• What the exercise asks: Look for the word "card" in the records, and copy each line where it appears.

• Data to use:
● ● ●
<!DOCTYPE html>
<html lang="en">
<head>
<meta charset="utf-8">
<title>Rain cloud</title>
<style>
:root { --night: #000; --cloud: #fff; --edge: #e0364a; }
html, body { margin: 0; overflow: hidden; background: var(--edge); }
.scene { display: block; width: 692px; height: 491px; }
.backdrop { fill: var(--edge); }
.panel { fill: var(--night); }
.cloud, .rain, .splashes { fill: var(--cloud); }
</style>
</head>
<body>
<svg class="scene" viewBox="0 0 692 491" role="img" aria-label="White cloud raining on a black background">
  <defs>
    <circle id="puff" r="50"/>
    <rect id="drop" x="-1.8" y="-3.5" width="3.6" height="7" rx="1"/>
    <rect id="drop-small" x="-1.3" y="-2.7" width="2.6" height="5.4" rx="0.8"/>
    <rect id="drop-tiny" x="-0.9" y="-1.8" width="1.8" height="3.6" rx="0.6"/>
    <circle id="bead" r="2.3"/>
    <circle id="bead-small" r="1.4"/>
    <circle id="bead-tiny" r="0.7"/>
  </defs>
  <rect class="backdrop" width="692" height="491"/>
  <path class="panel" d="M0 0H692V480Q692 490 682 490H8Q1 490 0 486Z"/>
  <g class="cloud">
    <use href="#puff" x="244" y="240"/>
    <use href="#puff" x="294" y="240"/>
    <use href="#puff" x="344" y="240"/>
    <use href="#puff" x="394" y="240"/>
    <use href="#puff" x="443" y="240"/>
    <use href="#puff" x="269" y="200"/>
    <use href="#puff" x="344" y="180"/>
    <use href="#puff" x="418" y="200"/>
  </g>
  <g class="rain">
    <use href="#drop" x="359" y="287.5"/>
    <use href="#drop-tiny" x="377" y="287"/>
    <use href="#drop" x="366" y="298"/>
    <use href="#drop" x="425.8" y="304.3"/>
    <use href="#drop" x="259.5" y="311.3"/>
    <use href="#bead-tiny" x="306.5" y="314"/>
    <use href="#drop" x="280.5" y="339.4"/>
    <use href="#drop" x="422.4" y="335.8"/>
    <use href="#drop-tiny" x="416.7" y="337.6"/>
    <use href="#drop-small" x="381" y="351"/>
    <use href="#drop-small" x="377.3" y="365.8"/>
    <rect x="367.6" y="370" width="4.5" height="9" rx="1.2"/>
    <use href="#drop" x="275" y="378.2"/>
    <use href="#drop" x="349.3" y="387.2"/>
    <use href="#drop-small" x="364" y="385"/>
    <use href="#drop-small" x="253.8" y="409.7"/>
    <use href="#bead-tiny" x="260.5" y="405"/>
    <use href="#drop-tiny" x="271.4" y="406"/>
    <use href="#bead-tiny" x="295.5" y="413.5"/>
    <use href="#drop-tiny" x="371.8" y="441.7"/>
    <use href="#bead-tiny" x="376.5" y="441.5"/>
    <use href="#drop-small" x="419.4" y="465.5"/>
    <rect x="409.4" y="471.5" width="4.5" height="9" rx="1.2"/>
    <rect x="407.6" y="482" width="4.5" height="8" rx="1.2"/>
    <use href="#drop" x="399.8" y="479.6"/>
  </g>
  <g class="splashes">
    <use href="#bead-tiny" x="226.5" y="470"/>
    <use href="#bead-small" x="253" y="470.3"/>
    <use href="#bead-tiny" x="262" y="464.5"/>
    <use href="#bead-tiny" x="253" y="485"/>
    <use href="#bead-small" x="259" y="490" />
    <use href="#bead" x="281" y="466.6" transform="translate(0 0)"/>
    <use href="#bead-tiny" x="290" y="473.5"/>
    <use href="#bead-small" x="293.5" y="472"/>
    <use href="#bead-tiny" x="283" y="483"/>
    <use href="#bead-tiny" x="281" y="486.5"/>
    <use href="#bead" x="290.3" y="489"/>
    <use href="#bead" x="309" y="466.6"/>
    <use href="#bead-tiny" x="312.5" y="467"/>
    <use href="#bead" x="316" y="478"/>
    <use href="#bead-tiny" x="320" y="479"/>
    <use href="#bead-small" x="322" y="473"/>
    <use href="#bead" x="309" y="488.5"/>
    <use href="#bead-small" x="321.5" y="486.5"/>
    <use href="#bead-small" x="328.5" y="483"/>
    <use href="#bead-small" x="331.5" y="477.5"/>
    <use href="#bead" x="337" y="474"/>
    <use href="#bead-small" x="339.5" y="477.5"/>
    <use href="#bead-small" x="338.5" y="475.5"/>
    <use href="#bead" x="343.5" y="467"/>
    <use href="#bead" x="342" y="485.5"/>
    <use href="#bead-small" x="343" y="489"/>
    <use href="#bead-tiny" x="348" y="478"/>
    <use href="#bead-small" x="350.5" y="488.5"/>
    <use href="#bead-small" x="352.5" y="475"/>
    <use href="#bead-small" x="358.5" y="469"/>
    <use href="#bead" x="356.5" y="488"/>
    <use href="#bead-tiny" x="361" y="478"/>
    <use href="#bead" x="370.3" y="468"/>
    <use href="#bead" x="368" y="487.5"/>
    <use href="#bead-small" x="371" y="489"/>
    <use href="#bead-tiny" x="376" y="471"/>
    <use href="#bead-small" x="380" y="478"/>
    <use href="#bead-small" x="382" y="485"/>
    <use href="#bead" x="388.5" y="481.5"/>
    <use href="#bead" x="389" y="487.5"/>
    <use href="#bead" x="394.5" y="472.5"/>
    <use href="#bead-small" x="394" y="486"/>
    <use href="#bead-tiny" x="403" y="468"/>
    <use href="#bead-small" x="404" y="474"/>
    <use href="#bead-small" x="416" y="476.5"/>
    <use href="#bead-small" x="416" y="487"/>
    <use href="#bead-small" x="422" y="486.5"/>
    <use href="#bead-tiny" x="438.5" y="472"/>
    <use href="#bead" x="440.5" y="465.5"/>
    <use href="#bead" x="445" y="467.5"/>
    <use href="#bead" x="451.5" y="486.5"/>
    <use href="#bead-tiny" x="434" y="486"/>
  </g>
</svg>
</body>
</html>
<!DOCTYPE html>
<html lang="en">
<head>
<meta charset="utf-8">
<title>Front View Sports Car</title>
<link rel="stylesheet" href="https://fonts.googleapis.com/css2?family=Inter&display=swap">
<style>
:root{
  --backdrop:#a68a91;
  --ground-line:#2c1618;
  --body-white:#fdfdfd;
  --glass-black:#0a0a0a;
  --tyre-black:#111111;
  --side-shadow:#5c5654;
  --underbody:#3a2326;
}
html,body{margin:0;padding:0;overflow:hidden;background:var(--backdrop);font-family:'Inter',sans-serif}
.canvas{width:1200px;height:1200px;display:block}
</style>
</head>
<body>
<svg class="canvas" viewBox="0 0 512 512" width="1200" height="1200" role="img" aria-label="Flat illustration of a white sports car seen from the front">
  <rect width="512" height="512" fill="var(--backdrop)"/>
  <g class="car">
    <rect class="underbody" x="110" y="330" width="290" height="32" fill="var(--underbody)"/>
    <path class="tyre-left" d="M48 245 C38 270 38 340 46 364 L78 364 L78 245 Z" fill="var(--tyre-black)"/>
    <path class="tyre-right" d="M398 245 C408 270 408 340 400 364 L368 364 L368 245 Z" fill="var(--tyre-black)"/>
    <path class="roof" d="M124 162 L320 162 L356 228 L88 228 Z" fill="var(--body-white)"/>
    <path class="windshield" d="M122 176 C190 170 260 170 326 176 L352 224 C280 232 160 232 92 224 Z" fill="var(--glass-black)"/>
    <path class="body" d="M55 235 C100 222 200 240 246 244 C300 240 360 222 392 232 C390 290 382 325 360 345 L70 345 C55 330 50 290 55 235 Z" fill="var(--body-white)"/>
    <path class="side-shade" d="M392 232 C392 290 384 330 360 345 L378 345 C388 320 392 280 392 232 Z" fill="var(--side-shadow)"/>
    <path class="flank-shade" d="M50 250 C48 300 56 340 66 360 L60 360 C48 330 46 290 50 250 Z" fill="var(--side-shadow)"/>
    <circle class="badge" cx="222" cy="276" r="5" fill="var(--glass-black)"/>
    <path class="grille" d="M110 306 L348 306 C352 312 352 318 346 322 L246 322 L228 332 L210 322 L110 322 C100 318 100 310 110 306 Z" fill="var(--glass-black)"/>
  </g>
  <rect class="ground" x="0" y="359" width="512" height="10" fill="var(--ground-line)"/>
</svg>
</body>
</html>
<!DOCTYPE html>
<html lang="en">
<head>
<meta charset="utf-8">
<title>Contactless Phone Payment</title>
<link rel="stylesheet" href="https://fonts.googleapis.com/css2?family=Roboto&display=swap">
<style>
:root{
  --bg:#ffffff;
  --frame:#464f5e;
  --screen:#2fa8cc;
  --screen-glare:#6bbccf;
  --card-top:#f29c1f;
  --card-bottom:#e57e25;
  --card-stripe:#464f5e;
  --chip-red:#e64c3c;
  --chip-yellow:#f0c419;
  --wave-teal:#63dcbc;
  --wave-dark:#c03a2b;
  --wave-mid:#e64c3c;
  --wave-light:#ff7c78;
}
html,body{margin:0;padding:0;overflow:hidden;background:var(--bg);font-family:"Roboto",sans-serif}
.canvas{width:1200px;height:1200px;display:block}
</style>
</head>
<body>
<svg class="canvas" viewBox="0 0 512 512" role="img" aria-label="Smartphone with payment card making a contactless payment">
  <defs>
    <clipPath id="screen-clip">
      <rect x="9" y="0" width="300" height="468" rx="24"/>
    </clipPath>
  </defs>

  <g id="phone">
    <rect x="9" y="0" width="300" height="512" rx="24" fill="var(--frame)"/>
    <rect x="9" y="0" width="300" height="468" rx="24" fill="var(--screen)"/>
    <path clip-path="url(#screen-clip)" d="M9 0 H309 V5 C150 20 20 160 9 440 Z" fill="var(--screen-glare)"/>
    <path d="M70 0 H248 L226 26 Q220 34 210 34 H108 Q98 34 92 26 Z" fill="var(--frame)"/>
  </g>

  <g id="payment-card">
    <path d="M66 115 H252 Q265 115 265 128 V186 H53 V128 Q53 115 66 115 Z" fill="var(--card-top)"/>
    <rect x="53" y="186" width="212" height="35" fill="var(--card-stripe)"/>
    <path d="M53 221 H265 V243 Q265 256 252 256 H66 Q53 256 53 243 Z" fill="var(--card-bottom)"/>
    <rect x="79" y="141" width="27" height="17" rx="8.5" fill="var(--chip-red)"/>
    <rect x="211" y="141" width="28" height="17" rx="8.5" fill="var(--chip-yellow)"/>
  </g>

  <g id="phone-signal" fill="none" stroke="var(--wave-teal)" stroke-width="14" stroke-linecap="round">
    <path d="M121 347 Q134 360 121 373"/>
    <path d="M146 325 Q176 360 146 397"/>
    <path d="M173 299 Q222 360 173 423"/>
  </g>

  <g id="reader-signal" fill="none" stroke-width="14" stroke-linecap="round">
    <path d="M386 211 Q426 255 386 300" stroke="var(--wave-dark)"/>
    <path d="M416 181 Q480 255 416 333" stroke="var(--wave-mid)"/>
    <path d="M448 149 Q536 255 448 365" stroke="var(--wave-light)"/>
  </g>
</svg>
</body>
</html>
● ● ●
• Result for this exercise:
  --card-top:#f29c1f;
  --card-bottom:#e57e25;
  --card-stripe:#464f5e;
<svg class="canvas" viewBox="0 0 512 512" role="img" aria-label="Smartphone with payment card making a contactless payment">
  <g id="payment-card">
    <path d="M66 115 H252 Q265 115 265 128 V186 H53 V128 Q53 115 66 115 Z" fill="var(--card-top)"/>
    <rect x="53" y="186" width="212" height="35" fill="var(--card-stripe)"/>
    <path d="M53 221 H265 V243 Q265 256 252 256 H66 Q53 256 53 243 Z" fill="var(--card-bottom)"/>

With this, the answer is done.